Baseline Characteristics Between Electroacupuncture Group and Control Group

Variables EA Group, n = 32, Mean (SD) Control Group, n = 32, Mean (SD) Mean Difference (95% CI) t Statistic (df) P Valuea
Age, y 47.50 (7.94) 48.72 (6.72) -1.22 (-4.89,2.47) -0.66 (62) 0.510a
Weight, kg 60.22 (8.75) 59.25 (9.71) 0.97 (-3.65,5.59) 0.42 (62) 0.676a
Height, m 1.57 (0.06) 1.58 (0.07) -0.01 (-0.04,0.03) -0.32 (62) 0.754a
BMI value, kg/m 2 24.28 (2.97) 23.71 (3.16) 0.57 (-0.96,2.10) 0.75 (62) 0.458a
Duration of surgery, min 149.06 (42.64) 151.97 (50.71) 0.805a
a Independent t test.

Table 2.

Comparison of Mean Total PCA Morphine Demand and Dose within 24 Hours Between Electroacupuncture and Control Groups

Variable EA Group, n = 32, Mean (SD) Control Group, n = 32, Mean (SD) Mean Difference, (95% CI) t Statistic (df) P Valuea
Total PCA Morphine in 24 hours
Demand (times pressed) 27.28 (21.61) 55.25 (46. 85) -27.97 (-46.20,-9,74) -3.07 (62) 0.003*
Dose, mg 21.38 (14.38) 33.94 (20.24) -12.56 (-21.34,-3.79) -2.86 (62) 0.006*
a Independent t test.

Figure 1.
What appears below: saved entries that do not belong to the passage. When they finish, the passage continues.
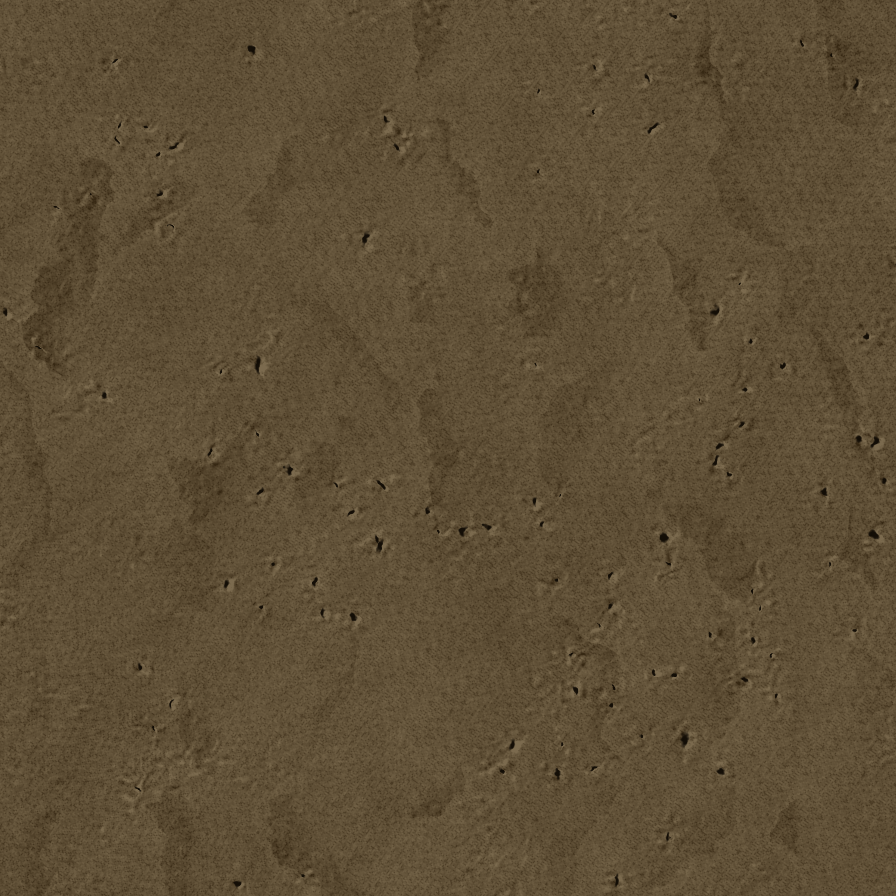
Reproduce this texture procedurally as a WebGL 1 fragment shader.

```glsl
precision highp float;
// Weathered brown clay: soft slanted mottling, pressed dents with one crisp side,
// crinkled patches, small clustered black pits with pale rims, and fine grain.
// Every layer adds to one tone value, which is turned into colour at the end.

uniform vec2 u_resolution;

const vec3 CLAY_MID = vec3(0.370, 0.308, 0.210);
const vec3 TONE_STEP = vec3(0.035, 0.034, 0.030);
const vec3 PIT_COLOR = vec3(0.060, 0.040, 0.014);
const float TONE_BIAS = 0.13;
const float MOTTLE_SCALE = 10.0;
const float MOTTLE_GAIN = 1.6;
const float BLOTCH_SCALE = 45.0;
const float BLOTCH_GAIN = 1.2;
const float GRAIN_SCALE = 640.0;
const float GRAIN_GAIN = 2.7;
const float CRINKLE_SCALE = 165.0;
const float CRINKLE_GAIN = 2.7;
const float DENT_CELLS = 7.0;
const float DENT_CHANCE = 0.72;
const float DENT_GAIN = 1.4;
const float PIT_CELLS = 26.0;
const float PIT_GAIN = 2.4;

float hash(vec2 p) {
  return fract(sin(dot(p, vec2(127.1, 311.7))) * 43758.5453);
}

vec2 hash2(vec2 p) {
  return vec2(hash(p), hash(p + 57.3));
}

float noise(vec2 p) {
  vec2 i = floor(p), f = fract(p);
  f = f * f * (3.0 - 2.0 * f);
  return mix(mix(hash(i), hash(i + vec2(1.0, 0.0)), f.x),
             mix(hash(i + vec2(0.0, 1.0)), hash(i + 1.0), f.x), f.y);
}

vec2 noise2(vec2 p) {
  return vec2(noise(p), noise(p + 31.0)) - 0.5;
}

float fbm(vec2 p) {
  float sum = 0.0, gain = 0.5;
  for (int i = 0; i < 5; i++) {
    sum += gain * noise(p);
    p = mat2(1.6, 1.2, -1.2, 1.6) * p + 7.1;
    gain *= 0.5;
  }
  return sum;
}

// Positive angles lean to the right
vec2 lean(vec2 p, float angle) {
  float c = cos(angle), s = sin(angle);
  return vec2(c * p.x - s * p.y, s * p.x + c * p.y);
}

// Bent ellipses: x is the dark inside, crisp on one flank, y the pale bank beyond it
vec2 dents(vec2 uv) {
  vec2 p = uv * DENT_CELLS;
  p += 0.36 * noise2(p * 2.3) + 0.12 * noise2(p * 7.0) + 0.05 * noise2(p * 20.0);
  vec2 home = floor(p), result = vec2(0.0);
  for (int y = -1; y <= 1; y++) {
    for (int x = -1; x <= 1; x++) {
      vec2 id = home + vec2(float(x), float(y));
      vec2 shape = hash2(id + 11.7), style = hash2(id + 23.9);
      float present = step(hash(id + 5.3), DENT_CHANCE);
      vec2 q = lean(p - id - 0.2 - 0.6 * hash2(id), mix(-0.6, 0.8, shape.x));
      q.x += (style.x - 0.5) * 1.1 * q.y * q.y;
      q /= vec2(mix(0.08, 0.22, style.y), mix(0.25, 0.8, shape.y));
      float e = length(q);
      float side = style.x < 0.5 ? -1.0 : 1.0;
      float flank = side * q.x / max(e, 0.01);
      float softness = mix(0.85, 0.06, smoothstep(-0.5, 0.4, flank));
      float body = 1.0 - smoothstep(1.0 - softness, 1.0, e);
      float bank = smoothstep(0.1, 0.8, flank) * smoothstep(0.96, 1.04, e)
                 * (1.0 - smoothstep(1.0, 1.8, e));
      float strength = present * mix(0.4, 1.0, hash(id + 41.1));
      result = max(result, strength * vec2(body, bank));
    }
  }
  return result;
}

// Clustered pits: x is the hole, y the raised rim, z the disturbed ground around
vec3 pits(vec2 uv) {
  vec2 p = uv * PIT_CELLS;
  p += 0.16 * noise2(p * 5.0) + 0.07 * noise2(p * 13.0);
  vec2 home = floor(p);
  vec3 result = vec3(0.0);
  for (int y = -1; y <= 1; y++) {
    for (int x = -1; x <= 1; x++) {
      vec2 id = home + vec2(float(x), float(y));
      float cluster = smoothstep(0.6, 0.9, noise(id * 0.31 + 3.7));
      float present = step(hash(id + 71.3), 0.04 + 0.45 * cluster);
      vec2 d = p - id - hash2(id + 83.1);
      float r = mix(0.05, 0.14, pow(hash(id + 97.7), 1.6));
      float angle = mix(-0.9, 0.9, hash(id + 61.9));
      vec2 stretch = vec2(1.3, mix(0.5, 1.0, hash(id + 37.7)));
      float e = length(lean(d, angle) * stretch) / r;
      float rimDist = length(lean(d + vec2(-1.0, 0.6) * r, angle) * stretch) / r;
      float hole = 1.0 - smoothstep(0.45, 1.2, e);
      float rim = 1.0 - smoothstep(0.8, 1.6, rimDist);
      float around = 1.0 - smoothstep(0.15, 0.75, length(d));
      result = max(result, present * vec3(hole, rim, around));
    }
  }
  return result;
}

void main() {
  vec2 uv = gl_FragCoord.xy / min(u_resolution.x, u_resolution.y);
  vec2 dent = dents(uv);
  vec3 pit = pits(uv);

  // Broad mottling, drawn out along a slanted axis, and smaller blotches
  vec2 slanted = lean(uv, 0.5) * vec2(1.25, 0.75) * MOTTLE_SCALE;
  float tone = TONE_BIAS + MOTTLE_GAIN * (fbm(slanted + 4.0) - 0.485);
  tone += BLOTCH_GAIN * (fbm(uv * BLOTCH_SCALE) - 0.485);
  float worn = mix(0.6, 1.4, noise(uv * 38.0));
  tone += DENT_GAIN * (0.4 * dent.y * (1.0 - dent.x) - dent.x * worn);

  // Crinkles lit from the upper left, in rough patches, dents and around pits
  vec2 c = uv * CRINKLE_SCALE + 1.5 * noise2(uv * 60.0);
  float patches = smoothstep(0.62, 0.88, fbm(uv * 13.0 + 19.0) + 0.12);
  float rough = 0.22 + 0.8 * patches + 0.35 * dent.x + 1.0 * pit.z;
  float relief = noise(c) - noise(c + vec2(-0.6, 0.6));
  tone += CRINKLE_GAIN * rough * relief * (0.5 + 1.5 * abs(relief));

  // Fine grain on a turned lattice, with sparse darker specks
  vec2 g = lean(uv, 0.6) * GRAIN_SCALE;
  float grain = noise(g) - 0.5;
  tone += GRAIN_GAIN * grain - 0.9 * smoothstep(0.22, 0.42, -grain);
  tone += 0.6 * (noise(g * 0.37 + 9.0) - 0.5);

  tone += PIT_GAIN * pit.y * (1.0 - pit.x) * worn;
  vec3 color = CLAY_MID + TONE_STEP * clamp(tone, -4.5, 3.2);
  gl_FragColor = vec4(mix(color, PIT_COLOR, 0.95 * pit.x), 1.0);
}
```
Steps for Location of EA Points
A, step 1: to start to locate pericardium meridian p6 point (Neiguan), B, step 2: to finally locate pericardium meridian p6 point (Neiguan) marked x, C, location of large intestine p4 point (Hegu) marked with black circle.

Figure 2.

Flow Chart of patients in Trial

Figure 3.

Mean Numerical Rating Score at Various Time Intervals Between Electroacupuncture and Control Groups

Figure 4.

Incidence of Nausea at Various Time Intervals Between Electroacupuncture and Control Groups